◆ Task to carry out
Beginning at the line that includes "473L307 482L296 488M317", print each remaining line of the data word for word. Output nothing else.

◆ Extracted data entries

----

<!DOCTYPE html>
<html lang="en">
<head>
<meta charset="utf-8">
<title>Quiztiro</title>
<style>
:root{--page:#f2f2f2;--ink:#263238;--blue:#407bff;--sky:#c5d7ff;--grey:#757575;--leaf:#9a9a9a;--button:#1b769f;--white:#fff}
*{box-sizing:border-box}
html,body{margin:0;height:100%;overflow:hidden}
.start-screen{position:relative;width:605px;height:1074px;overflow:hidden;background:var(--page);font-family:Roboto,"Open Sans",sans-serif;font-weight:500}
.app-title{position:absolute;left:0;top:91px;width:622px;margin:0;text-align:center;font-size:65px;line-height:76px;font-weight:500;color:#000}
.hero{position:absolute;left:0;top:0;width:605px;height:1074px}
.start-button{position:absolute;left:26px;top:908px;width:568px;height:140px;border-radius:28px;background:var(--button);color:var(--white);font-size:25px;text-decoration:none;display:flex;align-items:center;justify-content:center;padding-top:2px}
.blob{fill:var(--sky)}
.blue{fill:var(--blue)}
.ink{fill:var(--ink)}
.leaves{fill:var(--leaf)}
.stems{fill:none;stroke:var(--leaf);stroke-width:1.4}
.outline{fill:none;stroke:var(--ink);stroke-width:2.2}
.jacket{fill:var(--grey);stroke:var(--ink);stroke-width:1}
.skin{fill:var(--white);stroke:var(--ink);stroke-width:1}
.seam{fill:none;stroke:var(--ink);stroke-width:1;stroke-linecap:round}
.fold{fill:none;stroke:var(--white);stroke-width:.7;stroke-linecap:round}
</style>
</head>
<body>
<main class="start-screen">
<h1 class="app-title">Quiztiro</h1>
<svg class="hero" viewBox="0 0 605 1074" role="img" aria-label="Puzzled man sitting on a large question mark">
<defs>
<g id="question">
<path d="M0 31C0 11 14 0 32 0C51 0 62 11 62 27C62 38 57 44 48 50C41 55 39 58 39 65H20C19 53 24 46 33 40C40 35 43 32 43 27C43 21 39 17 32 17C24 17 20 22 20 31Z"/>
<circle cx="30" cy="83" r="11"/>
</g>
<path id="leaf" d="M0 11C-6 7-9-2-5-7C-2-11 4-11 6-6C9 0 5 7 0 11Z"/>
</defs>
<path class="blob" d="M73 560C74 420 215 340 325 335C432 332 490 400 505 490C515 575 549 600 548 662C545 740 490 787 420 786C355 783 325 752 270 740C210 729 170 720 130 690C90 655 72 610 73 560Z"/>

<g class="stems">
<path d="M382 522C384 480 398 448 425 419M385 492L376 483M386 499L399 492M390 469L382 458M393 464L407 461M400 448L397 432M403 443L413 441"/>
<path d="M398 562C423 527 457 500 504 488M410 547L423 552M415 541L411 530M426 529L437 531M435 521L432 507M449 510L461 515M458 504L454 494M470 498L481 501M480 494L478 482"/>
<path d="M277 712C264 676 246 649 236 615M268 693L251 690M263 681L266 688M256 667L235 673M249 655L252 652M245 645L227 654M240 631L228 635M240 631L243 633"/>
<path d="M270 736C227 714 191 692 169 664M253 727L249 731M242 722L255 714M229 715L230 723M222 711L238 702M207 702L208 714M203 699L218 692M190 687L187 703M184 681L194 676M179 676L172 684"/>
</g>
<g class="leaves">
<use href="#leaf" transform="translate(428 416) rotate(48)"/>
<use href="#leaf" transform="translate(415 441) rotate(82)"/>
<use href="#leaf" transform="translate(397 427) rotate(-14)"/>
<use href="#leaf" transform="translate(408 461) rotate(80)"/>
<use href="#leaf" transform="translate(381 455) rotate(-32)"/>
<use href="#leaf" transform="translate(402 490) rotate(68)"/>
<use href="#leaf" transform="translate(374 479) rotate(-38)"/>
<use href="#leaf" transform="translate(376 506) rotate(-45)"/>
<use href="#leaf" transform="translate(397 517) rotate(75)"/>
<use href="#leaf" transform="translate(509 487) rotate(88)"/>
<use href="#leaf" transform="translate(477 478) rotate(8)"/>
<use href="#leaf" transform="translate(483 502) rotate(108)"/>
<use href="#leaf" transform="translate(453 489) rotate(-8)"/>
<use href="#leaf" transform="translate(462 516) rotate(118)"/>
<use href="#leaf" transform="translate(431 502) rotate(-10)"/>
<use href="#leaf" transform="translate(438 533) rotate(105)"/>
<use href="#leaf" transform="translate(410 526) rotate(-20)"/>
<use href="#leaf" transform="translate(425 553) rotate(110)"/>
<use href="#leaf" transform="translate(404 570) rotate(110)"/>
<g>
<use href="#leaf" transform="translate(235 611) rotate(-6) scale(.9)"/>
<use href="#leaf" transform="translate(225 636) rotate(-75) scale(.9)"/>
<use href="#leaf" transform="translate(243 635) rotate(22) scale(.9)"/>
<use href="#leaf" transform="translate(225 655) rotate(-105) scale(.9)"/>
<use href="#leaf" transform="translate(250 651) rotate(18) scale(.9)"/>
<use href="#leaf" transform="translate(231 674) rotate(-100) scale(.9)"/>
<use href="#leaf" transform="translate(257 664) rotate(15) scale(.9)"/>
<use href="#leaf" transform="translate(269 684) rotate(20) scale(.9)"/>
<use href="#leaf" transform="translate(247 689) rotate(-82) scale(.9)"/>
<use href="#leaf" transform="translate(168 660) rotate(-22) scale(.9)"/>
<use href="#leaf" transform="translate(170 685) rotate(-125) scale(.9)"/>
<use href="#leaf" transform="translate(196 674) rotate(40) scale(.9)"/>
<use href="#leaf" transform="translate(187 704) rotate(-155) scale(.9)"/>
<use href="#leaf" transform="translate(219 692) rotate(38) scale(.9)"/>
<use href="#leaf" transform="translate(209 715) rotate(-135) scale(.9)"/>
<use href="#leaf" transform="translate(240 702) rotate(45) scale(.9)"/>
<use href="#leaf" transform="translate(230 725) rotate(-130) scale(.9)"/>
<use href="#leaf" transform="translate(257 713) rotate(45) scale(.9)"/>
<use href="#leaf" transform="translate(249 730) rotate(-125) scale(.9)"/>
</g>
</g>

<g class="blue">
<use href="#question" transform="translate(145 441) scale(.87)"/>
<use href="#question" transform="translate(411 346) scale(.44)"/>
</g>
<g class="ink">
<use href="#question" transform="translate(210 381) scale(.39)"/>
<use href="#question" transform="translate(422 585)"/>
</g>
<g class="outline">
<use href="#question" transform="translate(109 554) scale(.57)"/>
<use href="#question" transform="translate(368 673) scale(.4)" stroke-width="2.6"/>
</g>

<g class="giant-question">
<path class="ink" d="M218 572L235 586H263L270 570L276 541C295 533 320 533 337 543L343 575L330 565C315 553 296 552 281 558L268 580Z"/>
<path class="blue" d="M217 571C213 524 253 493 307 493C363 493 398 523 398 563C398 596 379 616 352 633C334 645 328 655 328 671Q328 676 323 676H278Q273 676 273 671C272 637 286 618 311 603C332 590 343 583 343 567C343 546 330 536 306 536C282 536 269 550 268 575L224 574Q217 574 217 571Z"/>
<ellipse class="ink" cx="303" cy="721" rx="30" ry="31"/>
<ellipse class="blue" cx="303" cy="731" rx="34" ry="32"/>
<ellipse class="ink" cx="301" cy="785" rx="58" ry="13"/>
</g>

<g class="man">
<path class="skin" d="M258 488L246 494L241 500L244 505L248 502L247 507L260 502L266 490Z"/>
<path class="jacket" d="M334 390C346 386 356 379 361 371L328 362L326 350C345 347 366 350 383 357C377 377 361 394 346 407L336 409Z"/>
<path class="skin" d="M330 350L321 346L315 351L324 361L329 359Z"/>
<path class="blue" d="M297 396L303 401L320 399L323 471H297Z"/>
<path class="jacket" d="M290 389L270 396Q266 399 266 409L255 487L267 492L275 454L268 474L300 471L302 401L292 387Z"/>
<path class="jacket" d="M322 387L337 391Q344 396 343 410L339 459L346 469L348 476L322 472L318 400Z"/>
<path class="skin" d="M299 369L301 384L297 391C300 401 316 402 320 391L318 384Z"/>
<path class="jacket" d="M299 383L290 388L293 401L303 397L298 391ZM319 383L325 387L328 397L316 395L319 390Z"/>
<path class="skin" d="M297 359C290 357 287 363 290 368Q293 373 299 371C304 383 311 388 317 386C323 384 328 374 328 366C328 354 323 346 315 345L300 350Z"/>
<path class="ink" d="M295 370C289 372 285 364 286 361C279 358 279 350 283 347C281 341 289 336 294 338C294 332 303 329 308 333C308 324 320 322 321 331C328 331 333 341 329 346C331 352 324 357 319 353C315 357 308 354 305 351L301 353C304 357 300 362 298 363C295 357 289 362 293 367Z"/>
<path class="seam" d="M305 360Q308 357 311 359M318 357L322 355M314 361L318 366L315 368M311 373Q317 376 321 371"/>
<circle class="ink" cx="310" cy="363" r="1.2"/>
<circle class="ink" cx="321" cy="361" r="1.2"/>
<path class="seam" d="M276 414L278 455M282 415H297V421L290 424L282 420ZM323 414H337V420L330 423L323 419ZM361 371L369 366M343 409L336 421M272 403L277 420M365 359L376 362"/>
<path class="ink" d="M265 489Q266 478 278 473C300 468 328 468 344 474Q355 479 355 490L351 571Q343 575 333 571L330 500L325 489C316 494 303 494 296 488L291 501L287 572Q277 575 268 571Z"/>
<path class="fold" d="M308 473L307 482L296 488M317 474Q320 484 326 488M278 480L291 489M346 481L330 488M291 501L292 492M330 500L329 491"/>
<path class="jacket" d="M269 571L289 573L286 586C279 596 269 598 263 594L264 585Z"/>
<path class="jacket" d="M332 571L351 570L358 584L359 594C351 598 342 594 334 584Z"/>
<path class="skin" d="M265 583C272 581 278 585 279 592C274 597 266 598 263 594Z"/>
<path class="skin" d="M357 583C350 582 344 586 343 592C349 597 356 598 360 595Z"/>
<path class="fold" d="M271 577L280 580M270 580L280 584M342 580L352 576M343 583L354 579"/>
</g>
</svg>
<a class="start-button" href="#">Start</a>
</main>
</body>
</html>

----

◆ Exercise answer
<path class="fold" d="M308 473L307 482L296 488M317 474Q320 484 326 488M278 480L291 489M346 481L330 488M291 501L292 492M330 500L329 491"/>
<path class="jacket" d="M269 571L289 573L286 586C279 596 269 598 263 594L264 585Z"/>
<path class="jacket" d="M332 571L351 570L358 584L359 594C351 598 342 594 334 584Z"/>
<path class="skin" d="M265 583C272 581 278 585 279 592C274 597 266 598 263 594Z"/>
<path class="skin" d="M357 583C350 582 344 586 343 592C349 597 356 598 360 595Z"/>
<path class="fold" d="M271 577L280 580M270 580L280 584M342 580L352 576M343 583L354 579"/>
</g>
</svg>
<a class="start-button" href="#">Start</a>
</main>
</body>
</html>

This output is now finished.